Center Director, Research Center for Group Dynamics, ISR
Director, BioSocial Methods Collaborative, RCGD, ISR,
Amos N Tversky Collegiate Professor, Psychology and Statistics, LSA
Professor of Marketing, Stephen M Ross School of Business
Professor of Integrative Systems and Design, College of Engineering

E-mail: Email Richard Gonzalez
Address: Research Center for Group Dynamics
Institute for Social Research
University of Michigan
426 Thompson Street
Ann Arbor, Michigan 48106
Phone: 734-647-6785

Articles in Psychology

Testing prospect theory’s predictive accuracy

We test original and cumulative prospect theories for their ability to predict out-of-sample cash equivalences of three outcome gambles when estimated (trained) on two outcome gambles. The results are surprising in that both theories are systematically off but in different ways suggesting opportunity for additional theory development.

Developing a new approach to modeling the ground reaction forces in elite human runners

Runners are commonly modeled as spring–mass systems, but the traditional calculations of these models rely on discrete observations during the gait cycle (e.g. maximal vertical force) and simplifying assumptions (e.g. leg length), challenging the predicative capacity and generalizability of observations. We present a method to model runners as spring–mass systems using nonlinear regression (NLR) and the full vertical ground reaction force (vGRF) time series without additional inputs and fewer traditional parameter assumptions.

Cardiovascular health and daily stress among White and Black Americans

Daily stress and cardiovascular reactivity may be important mechanisms linking cumulative life event stress with cardiovascular health and may help to explain racial health disparities. This study assessed links between trajectories of life event stress exposure, daily stressors, and cardiovascular reactivity among Black and White individuals.

Estimating a typical path from GPS data

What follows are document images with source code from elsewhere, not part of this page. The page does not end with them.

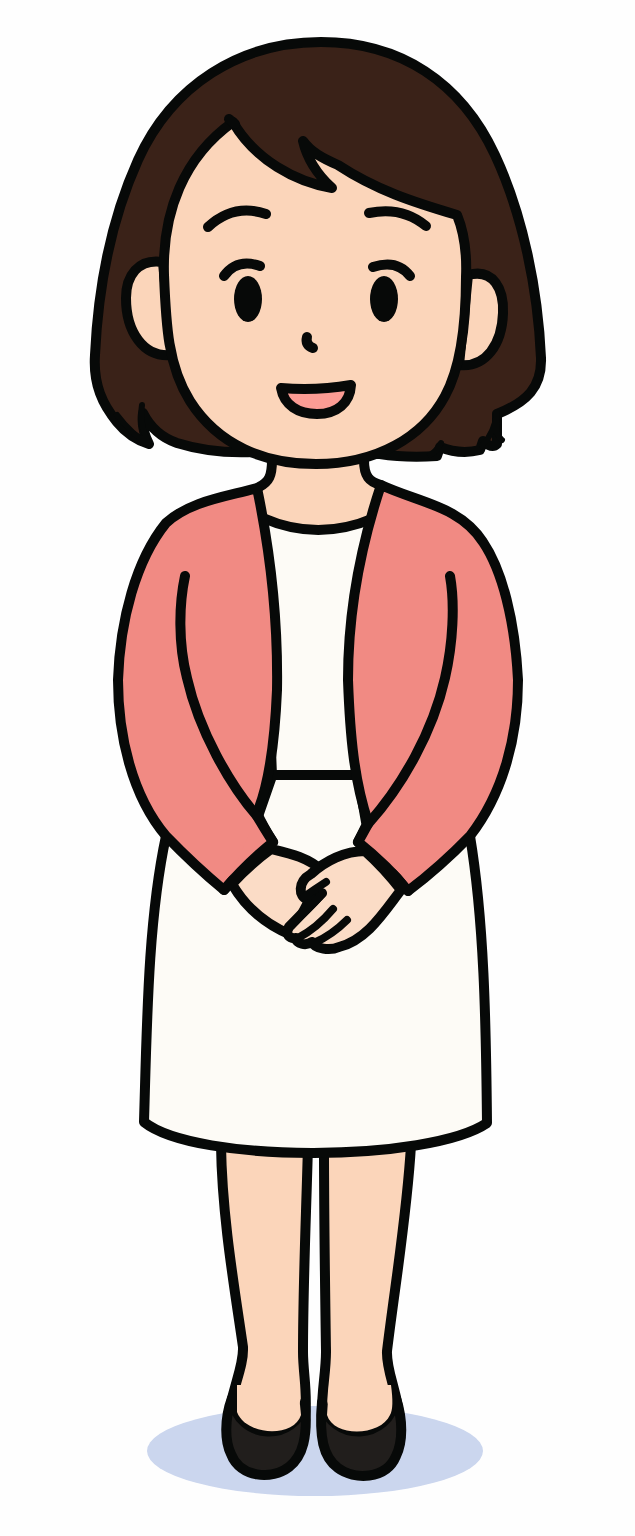
<!DOCTYPE html>
<html lang="en">
<head>
<meta charset="utf-8">
<title>Woman in a pink cardigan</title>
<style>
:root {
  --paper: #fefefe;
  --ink: #070908;
  --hair: #3a2218;
  --skin: #fbd5ba;
  --hand: #fbdcc6;
  --cardigan: #f18a83;
  --dress: #fdfbf6;
  --mouth: #fb9c94;
  --shoe: #211e1c;
  --shadow: #cbd6ee;
}
html, body { margin: 0; background: var(--paper); overflow: hidden; }
svg { display: block; width: 635px; height: 1536px; }
.outlined { stroke: var(--ink); stroke-width: 10; stroke-linecap: round; stroke-linejoin: round; }
.line { fill: none; }
.hair { fill: var(--hair); }
.skin { fill: var(--skin); }
.hand { fill: var(--hand); }
.cardigan { fill: var(--cardigan); }
.dress { fill: var(--dress); }
.mouth { fill: var(--mouth); }
.shoe { fill: var(--shoe); }
.ink { fill: var(--ink); }
.shadow { fill: var(--shadow); }
</style>
</head>
<body>
<svg viewBox="0 0 635 1536" role="img" aria-label="Smiling woman with a brown bob, pink cardigan and white dress, hands folded">
  <ellipse class="shadow" cx="315" cy="1451" rx="168" ry="45"/>

  <g id="legs" class="outlined">
    <path class="skin" d="M221 1145C222 1215 234 1285 243 1347C244 1370 229 1393 228 1425C235 1455 298 1455 305 1418C308 1394 303 1373 303 1352C303 1285 306 1220 308 1145Z"/>
    <path class="skin" d="M411 1145C407 1215 395 1285 387 1351C386 1373 399 1393 400 1425C392 1455 329 1455 322 1418C321 1394 326 1373 326 1352C325 1285 324 1220 324 1145Z"/>
  </g>

  <g id="shoes" class="outlined">
    <path class="shoe" d="M232 1398C224 1420 225 1442 231 1454C240 1478 272 1480 289 1467C303 1456 308 1437 305 1402C296 1443 238 1441 232 1398Z"/>
    <path class="shoe" d="M396 1398C403 1420 403 1442 396 1456C386 1480 354 1480 338 1468C323 1457 319 1437 322 1402C332 1443 389 1441 396 1398Z"/>
    <path class="skin" stroke="none" d="M237 1385L298 1385L301 1415C294 1438 246 1436 237 1412Z" style="stroke:none"/>
    <path class="skin" d="M329 1385L391 1385C393 1400 393 1410 390 1415C381 1436 334 1438 327 1415Z" style="stroke:none"/>
  </g>

  <g id="dress" class="outlined">
    <path class="dress" d="M262 515Q318 540 376 515L358 776L366 822L470 836C484 920 486 1020 487 1123C430 1162 196 1164 144 1122C147 1020 148 920 166 836L256 822L272 776Z"/>
    <path class="line" d="M272 775H354"/>
  </g>

  <g id="neck">
    <path class="skin" d="M270 455C278 474 272 483 259 489L263 518Q318 542 374 518L381 486C368 482 362 472 366 455Z"/>
    <path class="outlined line" d="M263 518Q318 542 374 518M272 460C272 476 269 482 259 487M364 460C364 476 369 482 381 485"/>
  </g>

  <g id="cardigan" class="outlined">
    <path class="cardigan" d="M257 488C272 560 278 630 277 690C275 738 270 782 257 813Q263 826 273 842Q245 865 224 890Q195 866 166 836C132 796 118 735 118 680C120 620 136 560 166 523C190 501 225 497 257 488Z"/>
    <path class="cardigan" d="M381 485C361 545 348 610 348 680C350 735 354 780 368 822L358 842Q388 866 408 891Q440 867 470 836C504 792 518 735 518 680C515 620 502 570 483 542C460 506 420 503 381 485Z"/>
    <path class="line" d="M185 576C179 604 178 643 187 678C199 731 230 785 257 816"/>
    <path class="line" d="M450 576C455 604 453 643 445 678C433 731 403 785 368 824"/>
  </g>

  <g id="hands" class="outlined">
    <path class="hand" d="M232 884C246 908 267 925 291 935L324 872C308 857 288 853 271 849Q248 866 232 884Z"/>
    <path class="hand" d="M365 851C345 851 325 861 311 874C297 882 299 897 307 899L322 893L289 927C285 934 289 939 296 938C296 944 306 946 312 942C315 949 330 951 339 947C367 940 384 912 401 890Q384 868 365 851Z"/>
    <path class="line" stroke-width="8" d="M304 897Q315 889 326 882M322 894Q308 910 289 926M333 909Q317 928 298 938M347 920Q332 935 314 943"/>
    <path class="cardigan" d="M257 816Q264 828 273 842Q245 865 224 890"/>
    <path class="cardigan" d="M368 824L358 842Q388 866 408 891"/>
  </g>

  <g id="head" class="outlined">
    <path class="hair" d="M321 42C240 42 172 85 138 160C111 220 98 290 95 355C93 385 103 405 117 422Q130 438 149 444Q141 429 143 413Q154 435 177 443Q212 454 254 452L380 454Q405 458 437 456L440 447Q460 455 480 450L483 441Q492 449 497 444L497 414C527 402 542 387 541 358C538 290 523 215 495 155C461 82 400 42 321 42Z"/>
    <path class="line" stroke-width="6" d="M117 415Q132 435 149 444Q139 426 142 405M430 455Q438 450 441 443M482 446Q495 432 497 412Q494 435 502 440"/>
    <path class="skin" d="M163 262C138 258 126 276 126 298C126 331 143 358 172 355Z"/>
    <path class="skin" d="M468 275C494 268 504 290 503 313C502 344 486 368 459 365Z"/>
    <path class="skin" d="M233 122C184 157 162 212 164 275C166 325 168 366 190 401C218 445 264 464 316 464C377 464 423 437 445 396C462 365 466 317 466 277C467 253 464 232 457 215C413 202 376 190 338 165C322 158 311 152 303 141Q309 167 332 188C296 182 255 160 233 122Z"/>
    <path class="line" d="M229 119L235 124"/>
  </g>

  <g id="face">
    <g id="brows" class="outlined line">
      <path d="M208 227Q234 203 266 214"/>
      <path d="M369 213Q402 206 426 226"/>
      <path d="M224 276Q237 258 260 266"/>
      <path d="M373 267Q397 259 410 276"/>
    </g>
    <ellipse class="ink" cx="248" cy="299" rx="14" ry="23"/>
    <ellipse class="ink" cx="384" cy="299" rx="14" ry="23"/>
    <path class="outlined line" d="M307 337Q305 345 313 348"/>
    <path class="outlined mouth" d="M281 388Q316 391 351 385C350 403 337 414 317 414C298 414 284 405 281 388Z"/>
  </g>
</svg>
</body>
</html>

Finding insights from sensor data such as GPS can be tricky. Commuting between home and work may not always follow the same path as some days there are additional stops for errands or alternate routes taken. We propose an algorithm for extracting a typical path from a collection of trips coded by GPS coordinates.

Predicting satisfaction in romantic relationships

We used machine learning to understand which constructs have greater predictive importance for perceived changes in satisfaction since the pandemic began and satisfaction over the prior week.